“I turn to you, the Egyptian people, as the prime minister of Israel, who was democratically elected. For the past 32 years peace has prevailed between our two states, following the historic visit of your late president Anwar Sadat in Jerusalem and his speech in the Knesset. After years of wars the border between us is now peaceful. The leaders of Egypt and Israel chose the course of peace and made difficult concessions to ensure both nations a possibility of properity, economic development and a dignified existence. This peace of the brave is a strategic and ideological interest of both nations and we are committed to honor it, preserve it and develop it.
“The Israeli people, some 20 percent of which are Arab, want the Egyptian people’s good and will respect any decision regarding Egypt’s internal regime. That is your decision and we have no intention of interfering with your sovereign right to shape it. We hope that as peace was preserved in the past 30 years, the historic achievements it entails will be preserved in the future as well.
“Regrettably we haven’t reached an agreement with our Palestinian neighbors yet. As I said in my speech at Bar-Ilan University, Israel in my leadership is committed to the solution of two states for two peoples. I have called on the chairman of the Palestinian Authority to open negotiations over all the controversial issues immediately and without preconditions. To our regret, even the president of the United States failed to bring the two sides to the negotiation table.
“At this time it is more important than ever to solve the conflict and I repeat my call to the Palestinian Authority and its leaders to open immediate negotiations on all the issues. Opening such talks and reaching an agreement - which in my opinion and the opinion of the Palestinian Authority chairman can be achieved in a relatively short period - will contribute to the region’s stability and to the peace of all the nations and states. We have difficult points of disagreement, but we are ready to deal with them sincerely and preserving both nations’ legitimate rights and interests. We hope the Egyptian people and government support these efforts and encourage the Palestinian Authority to open negotiations.

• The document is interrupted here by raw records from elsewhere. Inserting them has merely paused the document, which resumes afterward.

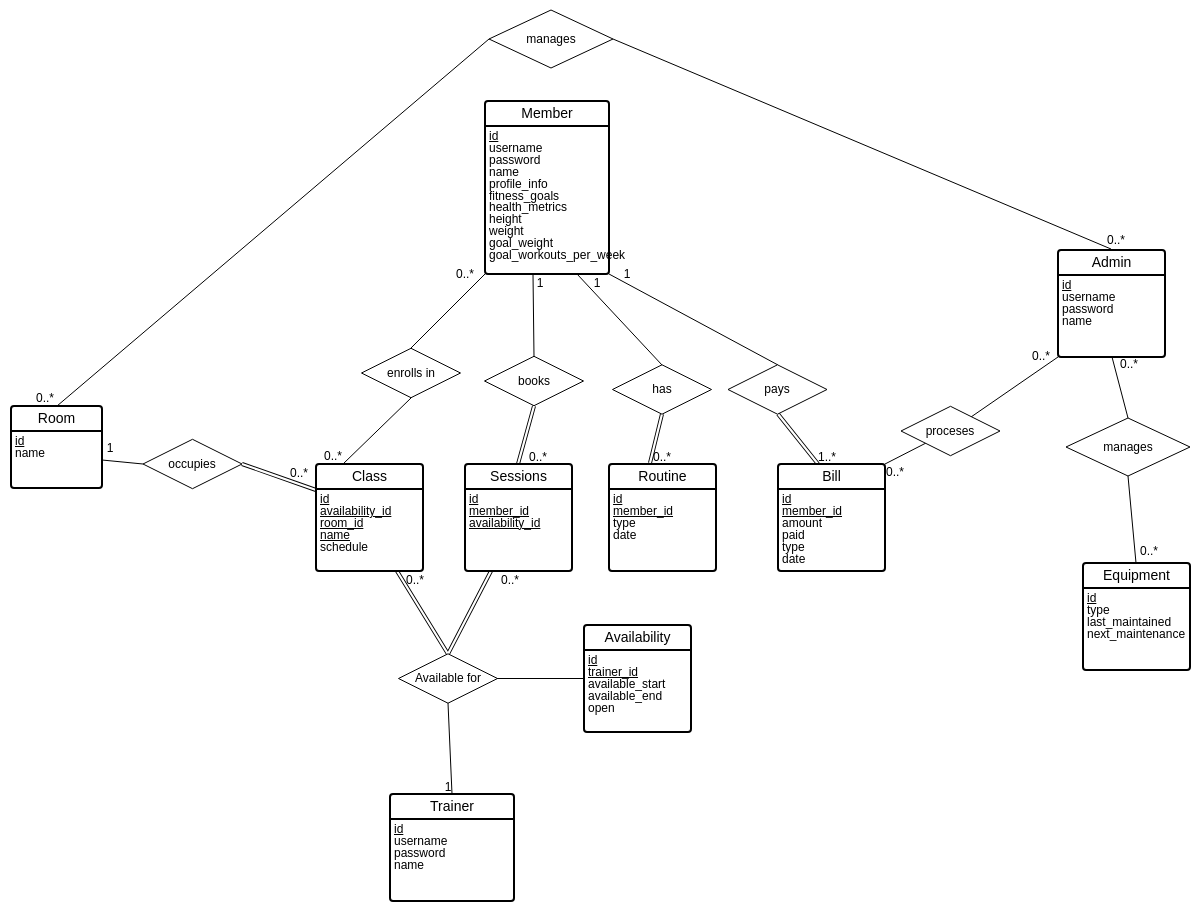
<!DOCTYPE html>
<html lang="en">
<head>
<meta charset="utf-8">
<title>Gym entity relationship diagram</title>
<style>
:root { --ink: #000; --paper: #fff; }
* { box-sizing: border-box; margin: 0; padding: 0; }
html, body { width: 1200px; height: 912px; overflow: hidden; background: var(--paper); }
body { font: 12px/11.9px "Liberation Sans", Arial, sans-serif; color: var(--ink); }
.diagram { position: relative; width: 1200px; height: 912px; overflow: hidden; }
.connectors { position: absolute; left: 0; top: 0; fill: none; stroke: var(--ink); stroke-width: 1; }
.diamonds { fill: var(--paper); }
.double-outer { stroke-width: 4; }
.double-inner { stroke: var(--paper); stroke-width: 2.2; }
.entity { position: absolute; left: var(--x); top: var(--y); width: var(--w, 109px); height: var(--h, 109px); display: flex; flex-direction: column; background: var(--paper); border: 2px solid var(--ink); border-radius: 4px; }
.entity h2 { height: 25px; border-bottom: 2px solid var(--ink); font-size: 14px; font-weight: 400; line-height: 23px; text-align: center; }
.entity ul { padding: 4px 0 0 3px; list-style: none; white-space: nowrap; }
.key { text-decoration: underline; }
.relation, .count { position: absolute; left: var(--x); top: var(--y); transform: translate(-50%, -50%); line-height: 14px; white-space: nowrap; }
</style>
</head>
<body>
<main class="diagram">
<svg class="connectors" width="1200" height="912" viewBox="0 0 1200 912" aria-hidden="true">
  <defs>
    <path id="total-participation" d="M242 464L316 490M534 406L518 464M662 414L650 463M778 414L818 464M397 571L448 654L491 571"/>
    <polygon id="diamond" points="-49.5,0 0,-24.7 49.5,0 0,24.7"/>
    <polygon id="diamond-large" points="-62,0 0,-29 62,0 0,29"/>
  </defs>
  <g class="single">
    <line x1="489" y1="39" x2="57" y2="406"/>
    <line x1="613" y1="39" x2="1111" y2="249"/>
    <line x1="485" y1="274" x2="411" y2="348"/>
    <line x1="411" y1="398" x2="343" y2="464"/>
    <line x1="533" y1="274" x2="534" y2="357"/>
    <line x1="577" y1="274" x2="662" y2="365"/>
    <line x1="609" y1="274" x2="778" y2="365"/>
    <line x1="102" y1="460" x2="143" y2="464"/>
    <line x1="1058" y1="357" x2="971" y2="417"/>
    <line x1="926" y1="443" x2="885" y2="464"/>
    <line x1="1112" y1="357" x2="1128" y2="418"/>
    <line x1="1128" y1="476" x2="1136" y2="563"/>
    <line x1="497" y1="678.5" x2="584" y2="678.5"/>
    <line x1="448" y1="703" x2="452" y2="794"/>
  </g>
  <use class="double-outer" href="#total-participation"/>
  <use class="double-inner" href="#total-participation"/>
  <g class="diamonds">
    <use href="#diamond-large" x="551" y="39"/>
    <use href="#diamond-large" x="1128" y="447"/>
    <use href="#diamond" x="411" y="373"/>
    <use href="#diamond" x="534" y="381"/>
    <use href="#diamond" x="662" y="389.5"/>
    <use href="#diamond" x="777.5" y="389.5"/>
    <use href="#diamond" x="950.5" y="431"/>
    <use href="#diamond" x="192.5" y="464"/>
    <use href="#diamond" x="448" y="678.5"/>
  </g>
</svg>

<section class="entity" style="--x:484px;--y:100px;--w:126px;--h:175px">
  <h2>Member</h2>
  <ul><li class="key">id</li><li>username</li><li>password</li><li>name</li><li>profile_info</li><li>fitness_goals</li><li>health_metrics</li><li>height</li><li>weight</li><li>goal_weight</li><li>goal_workouts_per_week</li></ul>
</section>
<section class="entity" style="--x:1057px;--y:249px">
  <h2>Admin</h2>
  <ul><li class="key">id</li><li>username</li><li>password</li><li>name</li></ul>
</section>
<section class="entity" style="--x:10px;--y:405px;--w:93px;--h:84px">
  <h2>Room</h2>
  <ul><li class="key">id</li><li>name</li></ul>
</section>
<section class="entity" style="--x:315px;--y:463px">
  <h2>Class</h2>
  <ul><li class="key">id</li><li class="key">availability_id</li><li class="key">room_id</li><li class="key">name</li><li>schedule</li></ul>
</section>
<section class="entity" style="--x:464px;--y:463px">
  <h2>Sessions</h2>
  <ul><li class="key">id</li><li class="key">member_id</li><li class="key">availability_id</li></ul>
</section>
<section class="entity" style="--x:608px;--y:463px">
  <h2>Routine</h2>
  <ul><li class="key">id</li><li class="key">member_id</li><li>type</li><li>date</li></ul>
</section>
<section class="entity" style="--x:777px;--y:463px">
  <h2>Bill</h2>
  <ul><li class="key">id</li><li class="key">member_id</li><li>amount</li><li>paid</li><li>type</li><li>date</li></ul>
</section>
<section class="entity" style="--x:1082px;--y:562px">
  <h2>Equipment</h2>
  <ul><li class="key">id</li><li>type</li><li>last_maintained</li><li>next_maintenance</li></ul>
</section>
<section class="entity" style="--x:583px;--y:624px">
  <h2>Availability</h2>
  <ul><li class="key">id</li><li class="key">trainer_id</li><li>available_start</li><li>available_end</li><li>open</li></ul>
</section>
<section class="entity" style="--x:389px;--y:793px;--w:126px">
  <h2>Trainer</h2>
  <ul><li class="key">id</li><li>username</li><li>password</li><li>name</li></ul>
</section>

<span class="relation" style="--x:551px;--y:39px">manages</span>
<span class="relation" style="--x:411px;--y:373px">enrolls in</span>
<span class="relation" style="--x:534px;--y:381px">books</span>
<span class="relation" style="--x:662px;--y:389px">has</span>
<span class="relation" style="--x:777px;--y:389px">pays</span>
<span class="relation" style="--x:950px;--y:431px">proceses</span>
<span class="relation" style="--x:1128px;--y:447px">manages</span>
<span class="relation" style="--x:192px;--y:464px">occupies</span>
<span class="relation" style="--x:448px;--y:678px">Available for</span>

<span class="count" style="--x:45px;--y:398px">0..*</span>
<span class="count" style="--x:1116px;--y:240px">0..*</span>
<span class="count" style="--x:465px;--y:274px">0..*</span>
<span class="count" style="--x:540px;--y:283px">1</span>
<span class="count" style="--x:597px;--y:283px">1</span>
<span class="count" style="--x:627px;--y:274px">1</span>
<span class="count" style="--x:1041px;--y:356px">0..*</span>
<span class="count" style="--x:1129px;--y:364px">0..*</span>
<span class="count" style="--x:110px;--y:448px">1</span>
<span class="count" style="--x:299px;--y:473px">0..*</span>
<span class="count" style="--x:333px;--y:456px">0..*</span>
<span class="count" style="--x:538px;--y:457px">0..*</span>
<span class="count" style="--x:662px;--y:457px">0..*</span>
<span class="count" style="--x:827px;--y:457px">1..*</span>
<span class="count" style="--x:895px;--y:472px">0..*</span>
<span class="count" style="--x:1149px;--y:551px">0..*</span>
<span class="count" style="--x:415px;--y:580px">0..*</span>
<span class="count" style="--x:510px;--y:580px">0..*</span>
<span class="count" style="--x:448px;--y:787px">1</span>
</main>
</body>
</html>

“I would like to promise you that Israel is interested in good neighborly relations, based on mutual recognition and mutual respect of all the states and sees in peace with Egypt - the largest, leading Arab state - a cornerstone for the entire region’s prosperity and development.”
Avinieri admits the current chaos doesn’t guarantee such a speech will work, but you can be sure standing by a defeated and hated dictator isn’t a recipe for success either.
February 1, 2011 | 1:28 pm
Posted by Jeffrey Hensiek
The debate is out: When is National Hug a Jew Day?
- The “Official Hug a Jew Day” event page on Facebook claims it is the first Monday of Feb. The event, which had more than 11,000 attendees last year, currently has over 3,000 participating this time around.
- Urban Dictionary seems to think it is Feb. 1.
- Other date suggestions included: Feb. 2 from National Hug a Jew Day, May 13 by Hug A Jew Day, and Nov. 13 according to the Jewish Chronicle.
When do you think it should be? Comment below!
Whatever the date, whether you are a Jew or non-Jew, make sure you get out there and celebrate Hug a Jew Day.